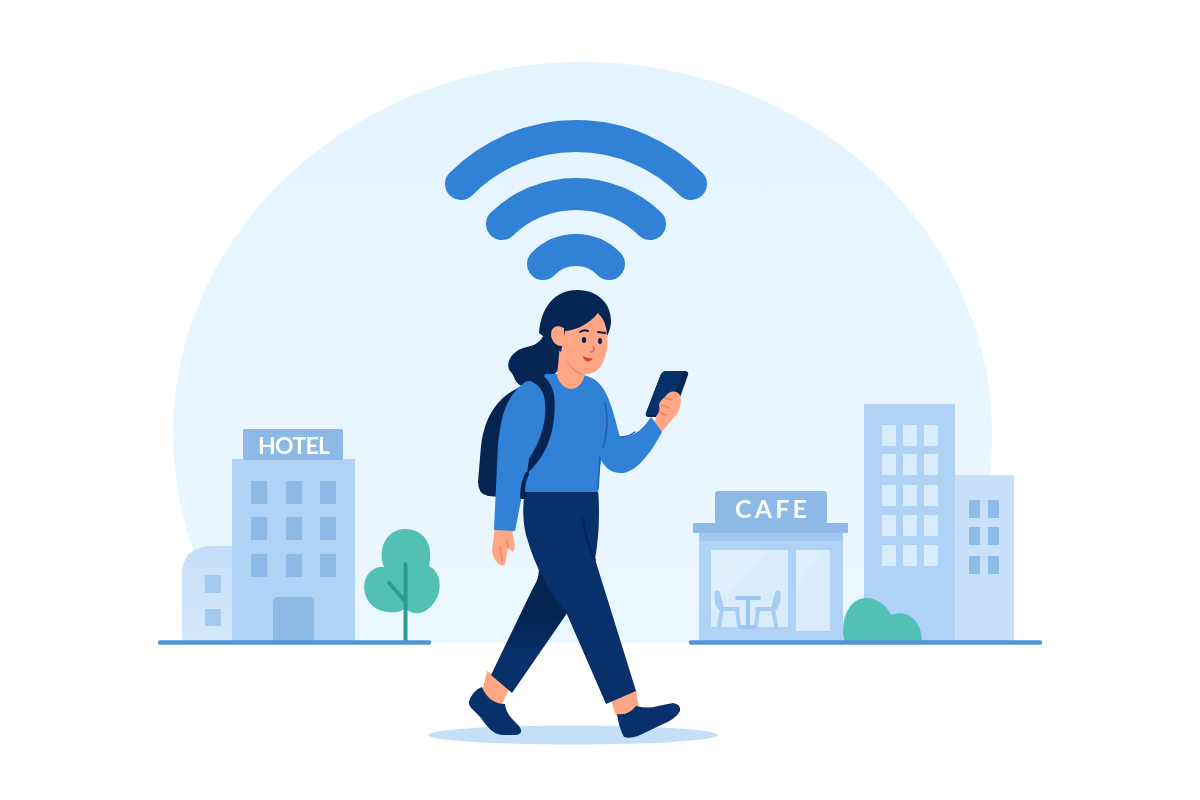
<!DOCTYPE html>
<html lang="en">
<head>
<meta charset="utf-8">
<title>Connected on the go</title>
<style>
:root {
  --sky: #e6f5ff;
  --signal: #3182d6;
  --sweater: #3182d6;
  --sweater-fold: #1f5fae;
  --navy: #08306a;
  --navy-deep: #052452;
  --hair: #052554;
  --skin: #ffa685;
  --skin-shade: #e98468;
  --wall: #b0d2f5;
  --wall-pale: #c8e0f9;
  --sign: #8db9e7;
  --window: #d8ecfd;
  --ground: #5295d8;
  --leaf: #52c0b5;
  --trunk: #2b9b94;
}
* { margin: 0; padding: 0; }
html, body { width: 1200px; height: 800px; overflow: hidden; background: #fff; }
svg { display: block; }
.sign-text { font-family: Lato, "Open Sans", sans-serif; font-weight: 700; fill: #fff; text-anchor: middle; }
.line { fill: none; stroke-linecap: round; stroke-linejoin: round; }
</style>
</head>
<body>
<svg width="1200" height="800" viewBox="0 0 1200 800" role="img" aria-label="Woman with a backpack walking through town and using her phone under a wireless signal">
  <defs>
    <linearGradient id="sky-fade" x1="0" y1="0" x2="0" y2="1">
      <stop offset="0" stop-color="#e4f4ff"/>
      <stop offset="1" stop-color="#eef8ff"/>
    </linearGradient>
    <linearGradient id="annex-fade" x1="0" y1="0" x2="0" y2="1">
      <stop offset="0" stop-color="#c4def8"/>
      <stop offset="1" stop-color="#d5e8fb"/>
    </linearGradient>
    <linearGradient id="back-leg-fade" x1="0" y1="0" x2="0" y2="1">
      <stop offset="0.5" stop-color="#052452"/>
      <stop offset="0.75" stop-color="#08306a"/>
    </linearGradient>
    <clipPath id="above-ground"><rect width="1200" height="643"/></clipPath>
    <rect id="hotel-window" width="16" height="23" fill="#8db9e7"/>
    <rect id="tower-window" width="14" height="21" fill="#d8ecfd"/>
    <rect id="office-window" width="11" height="18" fill="#8fbbe9"/>
    <g id="hotel-row">
      <use href="#hotel-window" x="251"/>
      <use href="#hotel-window" x="286"/>
      <use href="#hotel-window" x="320"/>
    </g>
    <g id="tower-row">
      <use href="#tower-window" x="882"/>
      <use href="#tower-window" x="903"/>
      <use href="#tower-window" x="924"/>
    </g>
    <g id="office-row">
      <use href="#office-window" x="969"/>
      <use href="#office-window" x="988"/>
    </g>
    <g id="chair" class="line" stroke="#a9cdf1" stroke-width="4">
      <path d="M718 593L722 609H738M722 609L719 626M737 609L739 626" />
      <path d="M717 593Q716 606 722 609" stroke-width="5"/>
    </g>
  </defs>

  <ellipse id="sky" cx="582.5" cy="434" rx="409.5" ry="372" fill="url(#sky-fade)" clip-path="url(#above-ground)"/>

  <g id="signal" class="line" stroke="var(--signal)" stroke-width="32">
    <path d="M461 184A162 162 0 0 1 691 184"/>
    <path d="M502 224A106 106 0 0 1 650 224"/>
    <path d="M543 264A46 46 0 0 1 609 264"/>
  </g>

  <g id="hotel">
    <path d="M182 642V576Q182 546 212 546H234V642Z" fill="url(#annex-fade)"/>
    <rect x="205" y="575" width="16" height="18" fill="#a5caf0"/>
    <rect x="205" y="609" width="16" height="17" fill="#a5caf0"/>
    <rect x="232" y="459" width="123" height="183" fill="var(--wall)"/>
    <rect x="243" y="429" width="100" height="31" rx="2" fill="var(--sign)"/>
    <text class="sign-text" x="294" y="454" font-size="23" textLength="72">HOTEL</text>
    <use href="#hotel-row" y="481"/>
    <use href="#hotel-row" y="517"/>
    <use href="#hotel-row" y="554"/>
    <path d="M273 642V602Q273 597 278 597H309Q314 597 314 602V642Z" fill="var(--sign)"/>
  </g>

  <g id="tree">
    <path d="M405 529C425 529 434 546 429 566C443 573 442 594 433 604C424 616 411 615 405 608C398 615 382 613 374 607C361 597 361 576 374 569Q379 566 384 567C377 548 387 529 405 529Z" fill="var(--leaf)"/>
    <path class="line" d="M405.500 564V641M389 583L405 601" stroke="var(--trunk)" stroke-width="4"/>
  </g>

  <g id="offices">
    <rect x="954" y="475" width="60" height="167" fill="var(--wall-pale)"/>
    <rect x="864" y="404" width="91" height="238" fill="var(--wall)"/>
    <use href="#tower-row" y="425"/>
    <use href="#tower-row" y="454"/>
    <use href="#tower-row" y="485"/>
    <use href="#tower-row" y="515"/>
    <use href="#tower-row" y="545"/>
    <use href="#office-row" y="500"/>
    <use href="#office-row" y="527"/>
    <use href="#office-row" y="556"/>
  </g>

  <g id="cafe">
    <rect x="699" y="531" width="144" height="111" fill="var(--wall)"/>
    <rect x="699" y="532" width="144" height="9" fill="#a3c9f0"/>
    <rect x="693" y="523" width="155" height="10" rx="1" fill="var(--sign)"/>
    <rect x="715" y="491" width="112" height="33" rx="3" fill="var(--sign)"/>
    <text class="sign-text" x="771" y="518" font-size="25" textLength="72">CAFE</text>
    <rect x="711" y="550" width="77" height="77" fill="var(--window)"/>
    <rect x="796" y="550" width="34" height="81" fill="var(--window)"/>
    <path d="M711 550H767L711 612ZM796 550H822L796 588Z" fill="#e3f2fe" opacity=".6"/>
    <use href="#chair"/>
    <use href="#chair" transform="translate(1495 0) scale(-1 1)"/>
    <path class="line" d="M737 598H759M748 600V626M741 627H755" stroke="#9cc5ef" stroke-width="4"/>
  </g>

  <path id="bush" d="M844 641C840 618 850 598 866 598C878 598 887 606 891 615C908 608 922 622 922 641Z" fill="var(--leaf)"/>
  <path class="line" d="M889 618Q893 613 898 613" stroke="#3fae a5" stroke-width="1"/>

  <g id="ground">
    <path class="line" d="M160 642.500H429M691 642.500H1040" stroke="var(--ground)" stroke-width="4.500"/>
    <ellipse cx="573" cy="735" rx="145" ry="9.500" fill="#c5dff7"/>
  </g>

  <g id="walker">
    <g id="back-leg">
      <path d="M487 671L510 687L500 708L482 692Z" fill="var(--skin)"/>
      <path d="M482 687C486 698 495 704 505 704C506 714 513 720 519 726C523 731 521 735 515 735H502C493 734 487 727 481 718C475 711 468 707 469 702C470 696 476 689 482 687Z" fill="var(--navy)"/>
      <path d="M536 556C541 572 539 578 532 590L491 675L512 693L572 606L588 540Z" fill="url(#back-leg-fade)"/>
    </g>
    <g id="front-leg">
      <path d="M610 697L636 690L639 709L616 716Z" fill="var(--skin)"/>
      <path d="M617 714Q628 716 636 706Q648 709 658 706L673 703Q681 704 680 711Q676 719 661 725L638 736Q629 739 624 737Q619 728 617 714Z" fill="var(--navy)"/>
      <path d="M525 488H598C600 513 599 538 595 559L636 691L606 704L566 612C549 592 535 567 526 535Q521 515 525 488Z" fill="var(--navy)"/>
      <path class="line" d="M583 519C585 537 590 550 595 560" stroke="var(--navy-deep)" stroke-width="2"/>
    </g>

    <path id="hair-back" d="M553 318C543 335 543 344 527 347C511 350 505 364 510 371C516 377 513 382 522 386C540 390 558 375 566 358L572 324Z" fill="var(--hair)"/>
    <path id="backpack" d="M522 386C496 397 484 419 481 446L478 482Q478 494 488 496L526 499L546 402Z" fill="var(--navy-deep)"/>

    <g id="phone-hand">
      <path d="M650 426L662 413L668 395Q675 390 680 395Q682 405 676 415L660 434Z" fill="var(--skin)"/>
      <path d="M666 371H686Q689 372 688 375L674 414Q673 417 670 417H648Q645 416 646 413L661 374Q663 371 666 371Z" fill="var(--navy-deep)"/>
      <path d="M666 371H684L666 415H648Q645 416 646 413L661 374Q663 371 666 371Z" fill="var(--navy)"/>
      <path d="M665 397C669 390 677 390 680 395Q682 404 678 412L668 422L655 418L659 412Q660 408 659 405Q660 400 665 397Z" fill="var(--skin)"/>
      <path class="line" d="M665 398L672 400M661 405L669 408M659 412L666 415" stroke="var(--skin-shade)" stroke-width="1.500"/>
    </g>

    <path id="far-arm" d="M592 379C607 385 612 407 620 437C635 437 643 429 651 417L662 432C653 449 639 470 624 473C611 474 605 468 600 458L584 414Z" fill="var(--sweater)"/>
    <path id="torso" d="M545 374L558 374Q571 384 583 375C602 379 608 393 607 416C606 444 598 465 598 492H525L530 410Z" fill="var(--sweater)"/>
    <path class="line" d="M605 403Q610 425 603 448M620 437Q628 437 635 432M600 457Q599 475 598 489" stroke="var(--sweater-fold)" stroke-width="1.500"/>

    <g id="near-arm">
      <path d="M495 528L513 528Q512 534 514 541Q516 549 513 552L508 548L505 564Q502 567 499 564Q493 560 492 550Z" fill="var(--skin)"/>
      <path class="line" d="M500 547L502 561M507 540L508 548" stroke="var(--skin-shade)" stroke-width="1.500"/>
      <path d="M525 382C505 397 501 418 498 444L494 530L515 531L526 475C538 452 548 420 544 391C539 380 532 379 525 382Z" fill="var(--sweater)"/>
    </g>
    <path id="backpack-strap" d="M527 380Q534 375 543 376C555 384 556 402 554 418C551 446 540 461 527 474L529 459C541 441 547 420 545 402Q543 384 527 380Z" fill="var(--navy-deep)"/>
    <path class="line" d="M527 474Q522 484 522 497" stroke="var(--navy-deep)" stroke-width="4"/>

    <g id="head">
      <path d="M560 344L557 376C563 394 581 393 585 374L583 360Z" fill="var(--skin)"/>
      <path d="M566 360Q571 371 582 375L583 368Z" fill="var(--skin-shade)"/>
      <path d="M562 322L597 306Q607 315 607 334C609 354 602 373 588 374C576 374 565 363 562 349Z" fill="var(--skin)"/>
      <path d="M539 333C541 307 555 290 577 290C600 290 612 306 611 323Q610 331 607 336Q607 322 598 313C589 324 577 330 565 331L561 352L551 342Z" fill="var(--hair)"/>
      <path d="M564 328C553 322 549 332 552 339Q555 347 564 346Z" fill="var(--skin)"/>
      <ellipse cx="584" cy="340" rx="2.200" ry="3" fill="var(--hair)"/>
      <ellipse cx="600" cy="341" rx="2" ry="3" fill="var(--hair)"/>
      <path class="line" d="M580 332Q584 329 588 331M598 332L605 333" stroke="var(--hair)" stroke-width="2"/>
      <path class="line" d="M593 347Q596 351 591 352" stroke="#d96d58" stroke-width="1.500"/>
      <path d="M583 356Q588 359 593 358Q590 363 586 361Q583 359 583 356Z" fill="#c9473f"/>
    </g>
  </g>
</svg>
</body>
</html>
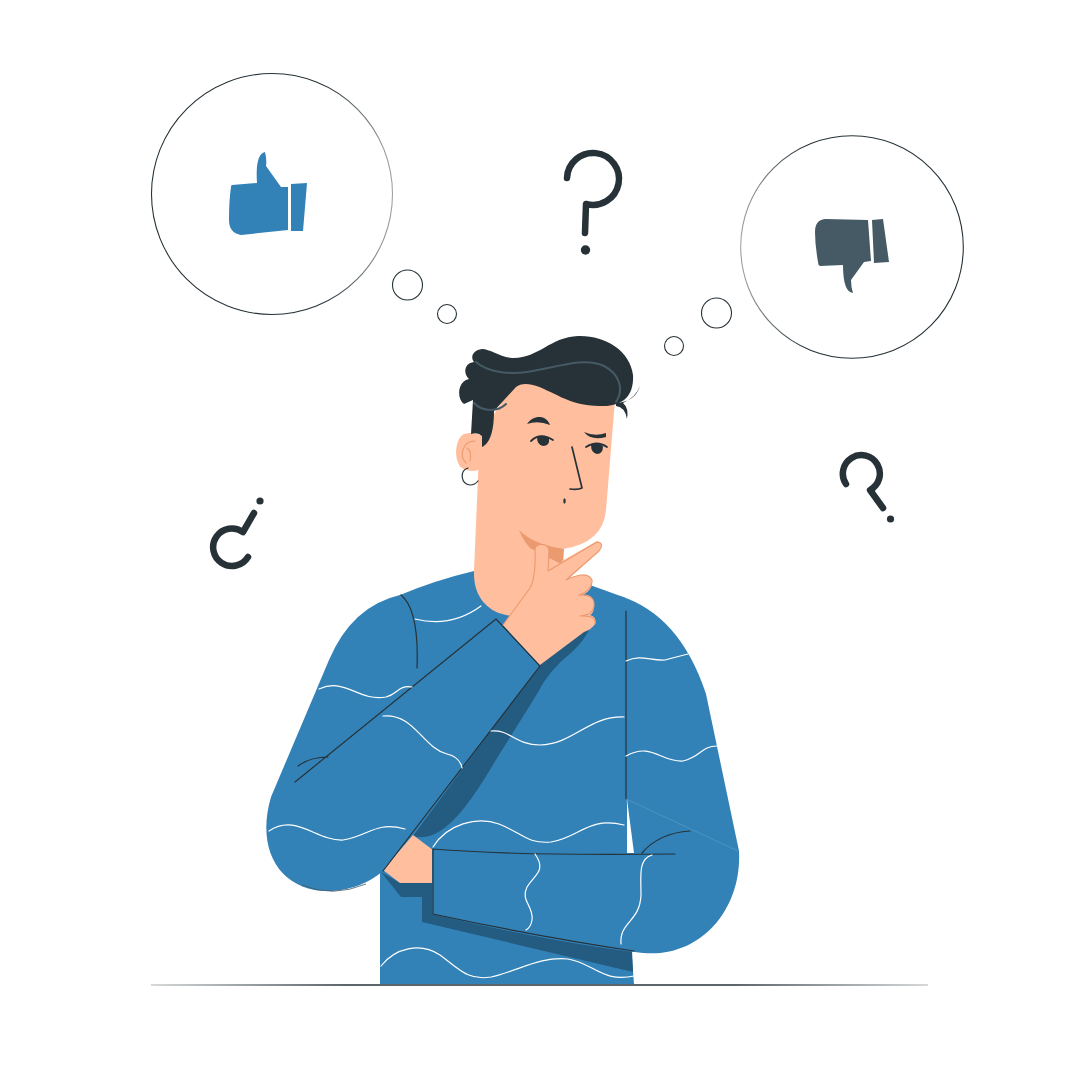
<!DOCTYPE html>
<html lang="en">
<head>
<meta charset="utf-8">
<title>Weighing a decision</title>
<style>
:root {
  --paper: #ffffff;
  --blue: #3282b8;
  --blue-shade: #235b81;
  --ink: #263238;
  --slate: #455a64;
  --skin: #ffbe9d;
  --skin-line: #eb996e;
}
html, body { margin: 0; background: var(--paper); overflow: hidden; }
svg { display: block; width: 1072px; height: 1072px; }
.blue { fill: var(--blue); }
.shade { fill: var(--blue-shade); }
.ink { fill: var(--ink); }
.slate { fill: var(--slate); }
.skin { fill: var(--skin); }
.skin-shade { fill: var(--skin-line); }
.bubble { fill: var(--paper); stroke: var(--ink); stroke-width: 1.1; }
.outline, .waves, .skin-line, .hair-line, .question, .brow-line { fill: none; stroke-linecap: round; stroke-linejoin: round; }
.outline { stroke: var(--ink); stroke-width: 1.2; }
.waves { stroke: var(--paper); stroke-width: 1.2; }
.skin-line { stroke: var(--skin-line); stroke-width: 1.1; }
.hair-line { stroke: var(--slate); stroke-width: 2; }
.question { stroke: var(--ink); stroke-width: 6.5; }
</style>
</head>
<body>
<svg viewBox="0 0 1072 1072" role="img" aria-label="A man thinking between thumbs up and thumbs down">
  <defs>
    <linearGradient id="ground-fade" gradientUnits="userSpaceOnUse" x1="151" y1="0" x2="928" y2="0">
      <stop offset="0" stop-color="#263238" stop-opacity=".25"/>
      <stop offset=".25" stop-color="#263238"/>
      <stop offset=".75" stop-color="#263238"/>
      <stop offset="1" stop-color="#263238" stop-opacity=".25"/>
    </linearGradient>
    <linearGradient id="bubble-fade-right">
      <stop offset=".7" stop-color="#263238"/>
      <stop offset="1" stop-color="#263238" stop-opacity=".45"/>
    </linearGradient>
    <linearGradient id="bubble-fade-left">
      <stop offset="0" stop-color="#263238" stop-opacity=".45"/>
      <stop offset=".3" stop-color="#263238"/>
    </linearGradient>
  </defs>

  <g id="thought-yes">
    <circle class="bubble" cx="272" cy="194" r="120.5" style="stroke:url(#bubble-fade-right)"/>
    <circle class="bubble" cx="407.500" cy="285" r="15"/>
    <circle class="bubble" cx="447" cy="314" r="9.500"/>
    <g class="blue">
      <path d="M232 185L257 183Q255 154 265 152Q267 160 266 166L281 187H288V230L241 235Q229 233 229 220Q229 200 231 187Q231 185 232 185Z"/>
      <path d="M291 184L307 183L303 231H291Z"/>
    </g>
  </g>

  <g id="thought-no">
    <circle class="bubble" cx="852" cy="247" r="111.300" style="stroke:url(#bubble-fade-left)"/>
    <circle class="bubble" cx="716.500" cy="313" r="15"/>
    <circle class="bubble" cx="674" cy="346" r="9.500"/>
    <g class="slate">
      <path d="M825 219L868 220L871 261L864 262L851 280Q851 287 853 293Q843 292 843 265L820 266Q818 265 818 262Q815 245 815 232Q815 220 825 219Z"/>
      <path d="M872 220L883 219L889 262L874 263Z"/>
    </g>
  </g>

  <g id="questions">
    <path class="question" d="M567 178A26 26 0 1 1 586 204L585 233"/>
    <circle class="ink" cx="585.500" cy="250" r="4.700"/>
    <path class="question" d="M846 484A18.500 18.500 0 1 1 870 490L883 508"/>
    <circle class="ink" cx="890.500" cy="519" r="3.600"/>
    <path class="question" d="M248 557A18.800 18.800 0 1 1 243 532L254 513"/>
    <circle class="ink" cx="260" cy="501" r="3.600"/>
  </g>

  <line id="ground" x1="151" y1="985" x2="928" y2="985" stroke="url(#ground-fade)" stroke-width="1.300"/>

  <g id="sweater">
    <path class="blue" d="M474 571Q436 580 400 595L415 700L380 872V984H634L631 945L640 862L626 799V598L590 585L510 610Z"/>
    <path class="blue" d="M620 596Q680 615 706 694L739 851L680 880L634 853L626 799Z"/>
    <path class="shade" d="M539 665L591 626Q585 640 572 652Q548 671 537 694L494 763Q462 818 440 831Q426 840 413 836Z"/>
    <path class="shade" d="M381 872L400 883H433V914L632 950L633 972L422 922V897H401Z"/>
  </g>

  <g id="head">
    <path class="skin" d="M480 430L474 571C473 598 489 614 512 616L540 600L563 565V549Q603 543 606 510L615 400L520 375L490 420Z"/>
    <path class="skin-shade" d="M519 530Q534 545 564 549L563 565L530 548Q523 540 519 530Z"/>
    <path class="skin" d="M483 437Q475 431 464 434C453 440 454 466 464 469Q472 473 481 469Z"/>
    <path class="skin-line" d="M475 441C462 441 459 456 466 463M467 448Q472 451 470 461"/>
    <path class="outline" d="M468 468C459 471 461 484 470 485Q475 485 478 481"/>
    <path class="ink" d="M473 400L471 434Q478 432 482 436V447C491 443 494 429 494 411L516 387Q522 382 533 385C552 390 568 406 600 406C625 407 634 394 633 375C630 350 604 335 578 336C550 337 538 359 512 358C500 357 490 349 482 349C473 350 470 357 474 362C464 363 463 374 469 379C458 381 456 398 464 404Z"/>
    <path class="ink" d="M616 403Q635 402 640 386Q636 397 623 403Q629 408 627 419Q625 407 616 406Z"/>
    <path class="hair-line" d="M476 362C486 371 506 375 527 372C552 369 583 356 604 366C620 374 624 390 616 402M474 403C482 412 498 412 506 404"/>
    <g id="face">
      <path class="ink" d="M527 424C533 415 546 414 550 425Q538 420 527 424Z"/>
      <path class="ink" d="M584 432Q595 437 606 433V437Q591 441 584 432Z"/>
      <path class="outline" d="M531 441Q540 432 553 440M586 447Q597 440 607 447" style="stroke-width:1.800"/>
      <path class="ink" d="M537 437Q543 434 549 438Q550 446 543 446Q537 445 537 437ZM591 445Q597 442 603 446Q603 454 597 454Q591 453 591 445Z"/>
      <path class="outline" d="M572 447L582 488Q578 490 570 489" style="stroke-width:1.700"/>
      <ellipse class="ink" cx="564.500" cy="501" rx="1.200" ry="2.700"/>
    </g>
  </g>

  <g id="resting-arm">
    <path class="skin" d="M413 835L433 850V883H400L383 870Z"/>
    <path class="blue" d="M432 849Q510 855 634 854L739 851C742 910 700 958 643 953Q560 944 432 914Z"/>
    <path class="outline" d="M634 951Q540 937 433 914V849Q520 856 675 854M642 853Q659 833 690 831M626 611V799" />
    <path d="M627 799L634 853H627Z" fill="#ffffff"/>
    <path d="M626 799L738 851" fill="none" stroke="#5b9ac4" stroke-width=".7"/>
  </g>

  <g id="raised-arm">
    <path class="blue" d="M400 595Q352 606 329 660L271 797C255 851 281 893 332 891Q362 889 383 871L540 666L497 618L420 660Z"/>
    <path class="outline" d="M383 871L540 666L496 619L295 782M298 766Q310 757 328 757M401 595C417 608 418 642 417 668"/>
    <path d="M302 885Q332 898 366 884" fill="none" stroke="#455a64" stroke-width=".8"/>
    <g id="chin-hand">
      <path class="skin" d="M503 625L530 588Q536 578 535 548C538 543 549 543 549 551L548 571Q556 570 562 561L597 541Q605 543 599 551L567 580Q588 569 592 580Q593 590 583 595Q595 595 594 606Q594 613 590 615Q597 617 595 624Q592 629 584 632L540 665Z"/>
      <path class="skin-line" d="M503 625L530 588Q536 578 535 548C538 543 549 543 549 551L548 571L597 542Q605 543 599 551L566 580Q587 570 592 580Q593 590 579 595Q595 594 594 606Q593 615 580 616Q597 615 595 624"/>
    </g>
  </g>

  <g id="sweater-waves" class="waves">
    <path d="M415 619Q451 628 481 606"/>
    <path d="M319 689C346 677 358 702 386 697C398 694 398 685 412 687"/>
    <path d="M383 716C414 713 423 748 447 754Q460 757 462 768"/>
    <path d="M491 731C510 729 515 745 540 745C574 744 588 716 624 717"/>
    <path d="M626 661C641 654 650 661 665 660Q676 657 688 654"/>
    <path d="M626 756C652 742 660 762 683 761C701 757 701 746 717 746"/>
    <path d="M269 831C296 813 316 841 343 840C369 836 375 821 405 829"/>
    <path d="M433 847C447 824 477 816 499 824C524 834 527 844 551 842C579 838 588 816 624 825"/>
    <path d="M535 854C547 871 534 875 527 887C520 901 534 906 532 920Q531 927 526 930"/>
    <path d="M652 855C638 859 641 876 641 895C640 922 619 922 621 944"/>
    <path d="M381 966C395 948 420 942 440 955C459 969 468 981 491 977C518 971 540 956 568 959C593 963 603 983 634 976"/>
  </g>
</svg>
</body>
</html>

**Exercise**
Print the data exactly, from its first line to the line containing "--skin: #ffa685;", both included. Omit the pictures.

**Solved problem**
<!DOCTYPE html>
<html lang="en">
<head>
<meta charset="utf-8">
<title>Connected on the go</title>
<style>
:root {
  --sky: #e6f5ff;
  --signal: #3182d6;
  --sweater: #3182d6;
  --sweater-fold: #1f5fae;
  --navy: #08306a;
  --navy-deep: #052452;
  --hair: #052554;
  --skin: #ffa685;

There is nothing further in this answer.